- S. Amat, S. Subramanian, E. Timsit, T.W. Alexander
- Letters in applied microbiology 2017 v.64 no.5 pp. 343-349
- Lactobacillus acidophilus, Lactobacillus casei, Lactobacillus helveticus, Lactobacillus plantarum, Lactobacillus rhamnosus, Lactococcus lactis, Mannheimia haemolytica serotype 1, Paenibacillus polymyxa, Streptococcus thermophilus, adhesion, antibiotic resistance, antibiotics, bovine respiratory disease, cattle, cell adhesion, drug therapy, epithelium, feedlots, pathogens, probiotics, respiratory system, serotypes
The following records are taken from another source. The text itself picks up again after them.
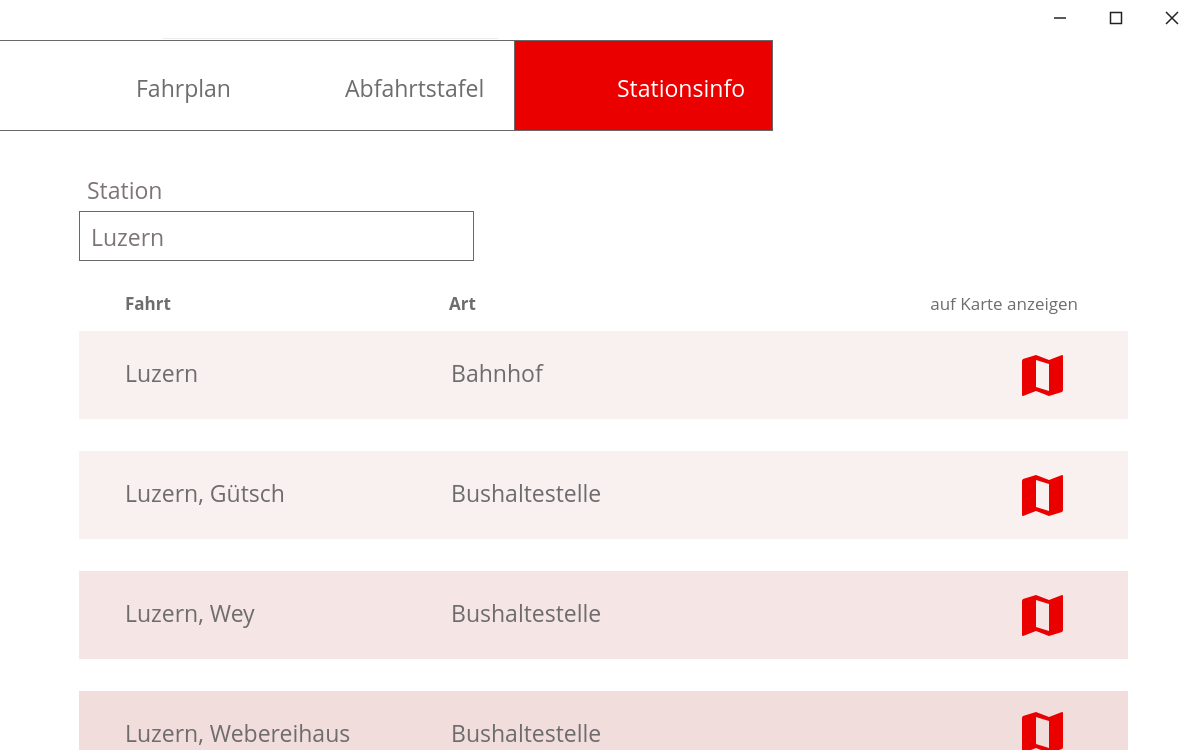
<!DOCTYPE html>
<html lang="de">
<head>
<meta charset="utf-8">
<title>Stationsinfo</title>
<style>
  :root {
    --red: #eb0000;
    --text: #6e6c6c;
    --label: #7d7575;
    --line: #686868;
    --hairline: #ececec;
    --row-light: #f9f1f0;
    --row-mid: #f5e6e5;
    --row-strong: #f1dddc;
  }
  * { box-sizing: border-box; margin: 0; padding: 0; }
  body {
    width: 1200px;
    height: 750px;
    overflow: hidden;
    background: #fff;
    color: var(--text);
    font: 23px/32px "Open Sans", "Noto Sans", sans-serif;
    white-space: nowrap;
  }
  .window { width: 1200px; height: 750px; overflow: hidden; }

  .titlebar {
    position: relative;
    display: flex;
    justify-content: flex-end;
    gap: 42px;
    height: 40px;
    padding: 11px 21px 0 0;
  }
  .titlebar svg { width: 14px; height: 14px; fill: none; stroke: #222; stroke-width: 1.5; }
  .titlebar::after {
    content: "";
    position: absolute;
    left: 163px;
    top: 38px;
    width: 335px;
    height: 1px;
    background: var(--hairline);
  }

  .tabs { display: flex; width: 773px; height: 91px; }
  .tab {
    display: flex;
    align-items: center;
    height: 91px;
    padding-top: 5px;
    border: solid var(--line);
    border-width: 1px 0;
    color: inherit;
    text-decoration: none;
  }
  .tab-timetable { width: 257px; padding-left: 136px; }
  .tab-departures { width: 257px; padding-left: 88px; }
  .tab-station {
    width: 259px;
    padding-left: 102px;
    border-width: 1px;
    background: var(--red);
    color: #fff;
  }

  .content { width: 1128px; padding: 43px 0 0 79px; }
  .station-label { padding-left: 8px; color: var(--label); }
  .station-field {
    display: flex;
    align-items: center;
    width: 395px;
    height: 50px;
    margin-top: 5px;
    padding: 2px 0 0 11px;
    border: 1px solid var(--line);
    color: var(--label);
  }

  .columns, .row {
    display: grid;
    grid-template-columns: 326px 1fr auto;
    align-items: center;
    padding-left: 46px;
  }
  .columns {
    grid-template-columns: 324px 1fr auto;
    height: 70px;
    padding-right: 50px;
    padding-bottom: 0;
    padding-top: 15px;
    font-size: 17px;
  }
  .columns > * { font-size: 17px; }
  .rows { display: flex; flex-direction: column; gap: 32px; list-style: none; }
  .row { height: 88px; padding-right: 65px; background: var(--row-light); }
  .row span { padding-bottom: 4px; }
  .row-mid { background: var(--row-mid); }
  .row-strong { background: var(--row-strong); }
  .map-link { display: block; width: 41px; height: 41px; }
  .map-link svg { display: block; width: 41px; height: 41px; fill: var(--red); }
  .row-strong .map-link { margin-bottom: 5px; }
</style>
</head>
<body>
<svg width="0" height="0" style="position:absolute" aria-hidden="true">
  <defs>
    <symbol id="map-icon" viewBox="0 0 41 41">
      <path fill-rule="evenodd" d="M40 0L27 5L14 0L1 4Q0 5 0 6V40Q0 41 1 41L14 36L27 41L40 37Q41 36 41 35V1Q41 0 40 0ZM27 36L14 32V5L27 9Z"/>
    </symbol>
  </defs>
</svg>
<div class="window">
  <header class="titlebar">
    <svg viewBox="0 0 14 14" role="img" aria-label="Minimieren"><line x1="1" y1="7" x2="13" y2="7"/></svg>
    <svg viewBox="0 0 14 14" role="img" aria-label="Maximieren"><rect x="1.5" y="1.5" width="11" height="11"/></svg>
    <svg viewBox="0 0 14 14" role="img" aria-label="Schliessen"><path d="M1 1L13 13M13 1L1 13"/></svg>
  </header>

  <nav class="tabs">
    <a class="tab tab-timetable" href="#">Fahrplan</a>
    <a class="tab tab-departures" href="#">Abfahrtstafel</a>
    <a class="tab tab-station" href="#" aria-current="page">Stationsinfo</a>
  </nav>

  <main class="content">
    <p class="station-label">Station</p>
    <div class="station-field">Luzern</div>

    <div class="columns">
      <strong>Fahrt</strong>
      <strong>Art</strong>
      <span>auf Karte anzeigen</span>
    </div>

    <ul class="rows">
      <li class="row">
        <span>Luzern</span>
        <span>Bahnhof</span>
        <a class="map-link" href="#" aria-label="auf Karte anzeigen"><svg><use href="#map-icon"/></svg></a>
      </li>
      <li class="row">
        <span>Luzern, Gütsch</span>
        <span>Bushaltestelle</span>
        <a class="map-link" href="#" aria-label="auf Karte anzeigen"><svg><use href="#map-icon"/></svg></a>
      </li>
      <li class="row row-mid">
        <span>Luzern, Wey</span>
        <span>Bushaltestelle</span>
        <a class="map-link" href="#" aria-label="auf Karte anzeigen"><svg><use href="#map-icon"/></svg></a>
      </li>
      <li class="row row-strong">
        <span>Luzern, Webereihaus</span>
        <span>Bushaltestelle</span>
        <a class="map-link" href="#" aria-label="auf Karte anzeigen"><svg><use href="#map-icon"/></svg></a>
      </li>
    </ul>
  </main>
</div>
</body>
</html>
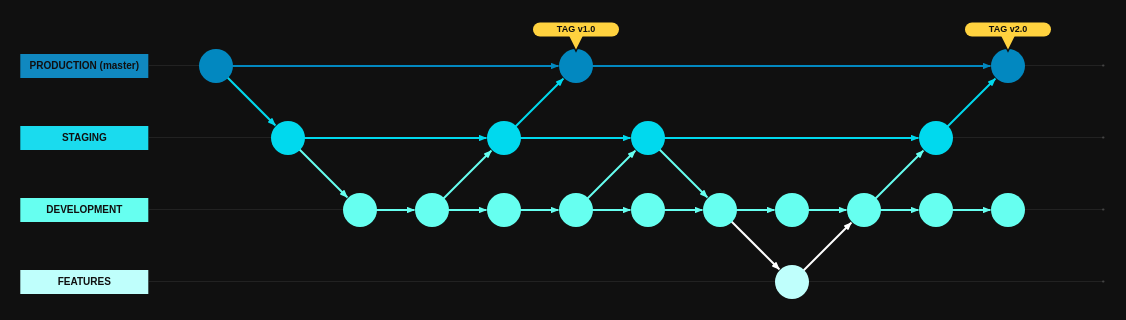
<!DOCTYPE html>
<html lang="en">
<head>
<meta charset="utf-8">
<title>Branches and tags</title>
<style>
  :root {
    --background: #101010;
    --lane: #222;
    --lane-end: #444;
    --ink: #101010;
    --production: #0288c0;
    --production-label: #1088c0;
    --staging: #00d9ee;
    --staging-label: #1adbee;
    --development: #66fff0;
    --features: #bffffc;
    --feature-edge: #fff;
    --tag: #ffd23f;
  }
  * { box-sizing: border-box; margin: 0; padding: 0; }
  body { background: var(--background); overflow: hidden; }
  .workflow {
    position: relative;
    width: 1126px;
    height: 320px;
    overflow: hidden;
    background: var(--background);
    color: var(--ink);
    font-family: "Liberation Sans", Arial, sans-serif;
    font-weight: 700;
  }
  .branches {
    display: flex;
    flex-direction: column;
    gap: 48px;
    width: 148px;
    padding: 54px 0 0 20px;
    list-style: none;
    transform: translateX(0.3px);
  }
  .branch {
    height: 24px;
    font-size: 10px;
    line-height: 23px;
    text-align: center;
    white-space: nowrap;
  }
  .branch.production { background: var(--production-label); }
  .branch.staging { background: var(--staging-label); }
  .branch.development { background: var(--development); }
  .branch.features { background: var(--features); }

  .graph { position: absolute; left: 0; top: 0; }
  .lanes { stroke: var(--lane); stroke-width: 1; }
  .lane-ends { fill: var(--lane-end); }
  .edges { fill: none; stroke-width: 2; }
  .edges.production { stroke: var(--production); }
  .edges.staging { stroke: var(--staging); }
  .edges.development { stroke: var(--development); }
  .edges.features { stroke: var(--feature-edge); }
  .edges.production line { marker-end: url(#arrow-production); }
  .edges.staging line { marker-end: url(#arrow-staging); }
  .edges.development line { marker-end: url(#arrow-development); }
  .edges.features line { marker-end: url(#arrow-features); }
  .commits.production, #arrow-production path { fill: var(--production); }
  .commits.staging, #arrow-staging path { fill: var(--staging); }
  .commits.development, #arrow-development path { fill: var(--development); }
  .commits.features { fill: var(--features); }
  #arrow-features path { fill: var(--feature-edge); }

  .tag-shapes { fill: var(--tag); }
  #pointer { stroke: var(--background); stroke-width: 3; paint-order: stroke; }
  .tag {
    position: absolute;
    top: 22px;
    width: 86px;
    height: 14px;
    font-size: 9px;
    line-height: 14px;
    text-align: center;
  }
  .tag.first { left: 533px; }
  .tag.second { left: 965px; }
</style>
</head>
<body>
<main class="workflow">
  <ul class="branches">
    <li class="branch production">PRODUCTION (master)</li>
    <li class="branch staging">STAGING</li>
    <li class="branch development">DEVELOPMENT</li>
    <li class="branch features">FEATURES</li>
  </ul>

  <svg class="graph" width="1126" height="320" viewBox="0 0 1126 320" role="img" aria-label="Commits and merges between branches">
    <defs>
      <circle id="commit" r="17"/>
      <path id="pointer" d="M-7 35.5H7L0 49.5Z"/>
      <rect id="pill" x="-43" y="22.5" width="86" height="14" rx="7"/>
      <marker id="arrow-production" markerUnits="userSpaceOnUse" markerWidth="8" markerHeight="6" refX="8" refY="3" orient="auto"><path d="M0 1Q0 0 1 0L6 2Q8 3 6 4L1 6Q0 6 0 5Z"/></marker>
      <marker id="arrow-staging" markerUnits="userSpaceOnUse" markerWidth="8" markerHeight="6" refX="8" refY="3" orient="auto"><path d="M0 1Q0 0 1 0L6 2Q8 3 6 4L1 6Q0 6 0 5Z"/></marker>
      <marker id="arrow-development" markerUnits="userSpaceOnUse" markerWidth="8" markerHeight="6" refX="8" refY="3" orient="auto"><path d="M0 1Q0 0 1 0L6 2Q8 3 6 4L1 6Q0 6 0 5Z"/></marker>
      <marker id="arrow-features" markerUnits="userSpaceOnUse" markerWidth="8" markerHeight="6" refX="8" refY="3" orient="auto"><path d="M0 1Q0 0 1 0L6 2Q8 3 6 4L1 6Q0 6 0 5Z"/></marker>
    </defs>

    <g class="lanes">
      <line x1="149" y1="65.5" x2="1104" y2="65.5"/>
      <line x1="149" y1="137.5" x2="1104" y2="137.5"/>
      <line x1="149" y1="209.5" x2="1104" y2="209.5"/>
      <line x1="149" y1="281.5" x2="1104" y2="281.5"/>
    </g>
    <g class="lane-ends">
      <rect x="1102" y="64.5" width="2.5" height="2" rx="1"/>
      <rect x="1102" y="136.5" width="2.5" height="2" rx="1"/>
      <rect x="1102" y="208.5" width="2.5" height="2" rx="1"/>
      <rect x="1102" y="280.5" width="2.5" height="2" rx="1"/>
    </g>

    <g class="edges production">
      <line x1="232" y1="66" x2="558.5" y2="66"/>
      <line x1="592" y1="66" x2="990.5" y2="66"/>
    </g>
    <g class="edges staging">
      <line x1="227" y1="77" x2="275.5" y2="125.5"/>
      <line x1="304" y1="138" x2="486.5" y2="138"/>
      <line x1="515" y1="127" x2="563.5" y2="78.5"/>
      <line x1="520" y1="138" x2="630.5" y2="138"/>
      <line x1="664" y1="138" x2="918.5" y2="138"/>
      <line x1="947" y1="127" x2="995.5" y2="78.5"/>
    </g>
    <g class="edges development">
      <line x1="299" y1="149" x2="347.5" y2="197.5"/>
      <line x1="376" y1="210" x2="414.5" y2="210"/>
      <line x1="443" y1="199" x2="491.5" y2="150.5"/>
      <line x1="448" y1="210" x2="486.5" y2="210"/>
      <line x1="520" y1="210" x2="558.5" y2="210"/>
      <line x1="587" y1="199" x2="635.5" y2="150.5"/>
      <line x1="592" y1="210" x2="630.5" y2="210"/>
      <line x1="659" y1="149" x2="707.5" y2="197.5"/>
      <line x1="664" y1="210" x2="702.5" y2="210"/>
      <line x1="736" y1="210" x2="774.5" y2="210"/>
      <line x1="808" y1="210" x2="846.5" y2="210"/>
      <line x1="875" y1="199" x2="923.5" y2="150.5"/>
      <line x1="880" y1="210" x2="918.5" y2="210"/>
      <line x1="952" y1="210" x2="990.5" y2="210"/>
    </g>
    <g class="edges features">
      <line x1="731" y1="221" x2="779.5" y2="269.5"/>
      <line x1="803" y1="271" x2="851.5" y2="222.5"/>
    </g>

    <g class="commits production">
      <use href="#commit" x="216" y="66"/>
      <use href="#commit" x="576" y="66"/>
      <use href="#commit" x="1008" y="66"/>
    </g>
    <g class="commits staging">
      <use href="#commit" x="288" y="138"/>
      <use href="#commit" x="504" y="138"/>
      <use href="#commit" x="648" y="138"/>
      <use href="#commit" x="936" y="138"/>
    </g>
    <g class="commits development">
      <use href="#commit" x="360" y="210"/>
      <use href="#commit" x="432" y="210"/>
      <use href="#commit" x="504" y="210"/>
      <use href="#commit" x="576" y="210"/>
      <use href="#commit" x="648" y="210"/>
      <use href="#commit" x="720" y="210"/>
      <use href="#commit" x="792" y="210"/>
      <use href="#commit" x="864" y="210"/>
      <use href="#commit" x="936" y="210"/>
      <use href="#commit" x="1008" y="210"/>
    </g>
    <g class="commits features">
      <use href="#commit" x="792" y="282"/>
    </g>
    <g class="tag-shapes">
      <use href="#pointer" x="576"/>
      <use href="#pill" x="576"/>
      <use href="#pointer" x="1008"/>
      <use href="#pill" x="1008"/>
    </g>
  </svg>

  <div class="tag first">TAG v1.0</div>
  <div class="tag second">TAG v2.0</div>
</main>
</body>
</html>
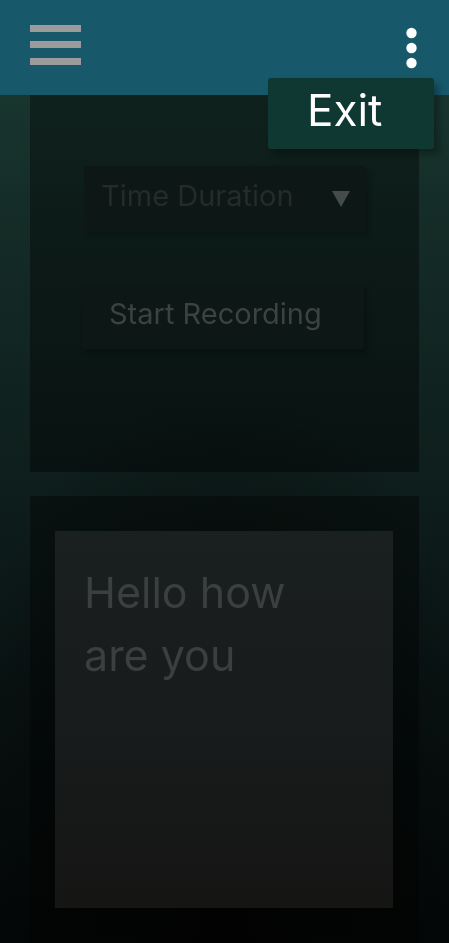
<!DOCTYPE html>
<html lang="en">
<head>
<meta charset="utf-8">
<title>Recorder menu</title>
<style>
:root {
  --bar: #18586b;
  --bar-icon: #9b9b9b;
  --menu: #0e3831;
  --white: #fff;
  --field: #0d1816;
  --field-muted: #242b2a;
  --field-text: #3c4241;
  --note-text: #3c3f3f;
  --arrow: #454b4a;
}
* { box-sizing: border-box; margin: 0; }
html, body { width: 449px; height: 943px; overflow: hidden; }
body { font-family: Inter, Roboto, sans-serif; }
.screen {
  position: relative;
  width: 449px; height: 943px;
  overflow: hidden;
  display: flex; flex-direction: column;
  background:
    radial-gradient(ellipse 300px 560px at 50% 100%, #030303 0%, rgba(3,3,3,.75) 30%, rgba(3,3,3,0) 100%),
    linear-gradient(#18352e 95px, #152d28 200px, #10221f 400px, #0b1817 600px, #070f0f 780px, #040808 943px);
}
.app-bar {
  flex: none;
  height: 95px;
  padding: 25px 32px 0 30px;
  display: flex; justify-content: space-between; align-items: flex-start;
  background: var(--bar);
}
.app-bar svg { display: block; }
.more-icon { margin-top: 2px; }
.content {
  flex: 1;
  padding: 0 30px;
  display: flex; flex-direction: column; gap: 24px;
}
.recorder {
  height: 377px;
  padding: 71px 53px 0 52px;
  display: flex; flex-direction: column; gap: 52px;
  background: linear-gradient(rgba(0,0,0,.37), rgba(0,0,0,.4));
}
.control {
  display: flex; align-items: center;
  width: 282px;
  border-radius: 3px;
  background: var(--field);
  box-shadow: 3px 4px 5px rgba(0,0,0,.22);
  font-size: 29px;
  line-height: 36px;
  white-space: nowrap;
}
.duration {
  height: 66px;
  margin-left: 2px;
  padding: 0 16px 7px 17px;
  justify-content: space-between;
  color: var(--field-muted);
}
.duration svg { margin-top: 7px; }
.record {
  height: 65px;
  padding: 0 0 6px 27px;
  color: var(--field-text);
  text-decoration: none;
}
.transcript {
  flex: 1;
  padding: 35px 26px 35px 25px;
  background: linear-gradient(rgba(0,0,0,.38), rgba(0,0,0,.34));
}
.note {
  height: 377px;
  padding: 30px 29px;
  background: linear-gradient(#1a1f1f, #181b1b 55%, #151514);
  color: var(--note-text);
  font-size: 43px;
  line-height: 63px;
}
.menu {
  position: absolute;
  left: 268px; top: 78px;
  width: 166px; height: 71px;
  padding: 0 0 7px 39px;
  display: flex; align-items: center;
  border-radius: 3px;
  background: var(--menu);
  box-shadow: 5px 5px 6px rgba(0,0,0,.28);
}
.menu a { color: var(--white); font-size: 44px; line-height: 54px; text-decoration: none; }
</style>
</head>
<body>
<div class="screen">
  <header class="app-bar">
    <svg width="51" height="41" viewBox="0 0 51 41" fill="var(--bar-icon)" role="img" aria-label="Navigation">
      <rect width="51" height="7"/>
      <rect y="16" width="51" height="7"/>
      <rect y="33" width="51" height="7"/>
    </svg>
    <svg class="more-icon" width="11" height="42" viewBox="0 0 11 42" fill="var(--white)" role="img" aria-label="More options">
      <circle cx="5.5" cy="6" r="5.2"/>
      <circle cx="5.5" cy="21" r="5.2"/>
      <circle cx="5.5" cy="36" r="5.2"/>
    </svg>
  </header>
  <main class="content">
    <section class="recorder">
      <div class="control duration">
        <span>Time Duration</span>
        <svg width="18" height="16" viewBox="0 0 18 16" aria-hidden="true"><polygon points="0,0 18,0 9,16" fill="var(--arrow)"/></svg>
      </div>
      <a class="control record" href="#">Start Recording</a>
    </section>
    <section class="transcript">
      <p class="note">Hello how<br>are you</p>
    </section>
  </main>
  <nav class="menu"><a href="#">Exit</a></nav>
</div>
</body>
</html>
- This study evaluated the potential of probiotic bacteria to inhibit growth and cell adhesion of the bovine respiratory pathogen Mannheimia haemoltyica serotype 1. The inhibitory effects of nine probiotic strains (Lactobacillus acidophilus, Lactobacillus casei, Lactobacillus helveticus, Lactobacillus plantarum, Lactobacillus rhamnosus, Lactococcus lactis, Streptococcus thermophilus and two Paenibacillus polymyxa strains) against M. haemolytica were evaluated using a spot‐on‐lawn method. Probiotic strains were then tested for their adherence to bovine bronchial epithelial (BBE) cells and the ability to displace and compete against M. haemolytica on BBE. Except for S. thermophilus, all probiotic strains inhibited the growth of M. haemolytica, with zones of inhibition ranging between 12 and 19 mm. Lactobacillus strains and Lactococcus lactis displayed greater (P < 0·05) BBE adhesion compared with M. heamolytica (8·3%) and other probiotics (<2·2%). Strains of P. polymyxa and L. acidophilus caused the greatest reduction in M. haemolytica adherence, through both displacement and competition, compared with other probiotics. The results of this study suggest that probiotics may have the potential to colonize the bovine respiratory tract, and exert antagonistic effects against M. haemolytica serotype 1. SIGNIFICANCE AND IMPACT OF THE STUDY: A common method to control bovine respiratory disease (BRD) in feedlots is through mass medication with antibiotics upon cattle entry (i.e. metaphylaxis). Increasingly, antimicrobial resistance in BRD bacterial pathogens has been observed in feedlots, which may have important implications for cattle health. In this study, probiotic strains were shown to adhere to bovine respiratory cells and inhibit the BRD pathogen M. haemolytica serotype 1 through competition and displacement. Probiotics may therefore offer a mitigation strategy to reduce BRD bacterial pathogens, in place of metaphylactic antimicrobials.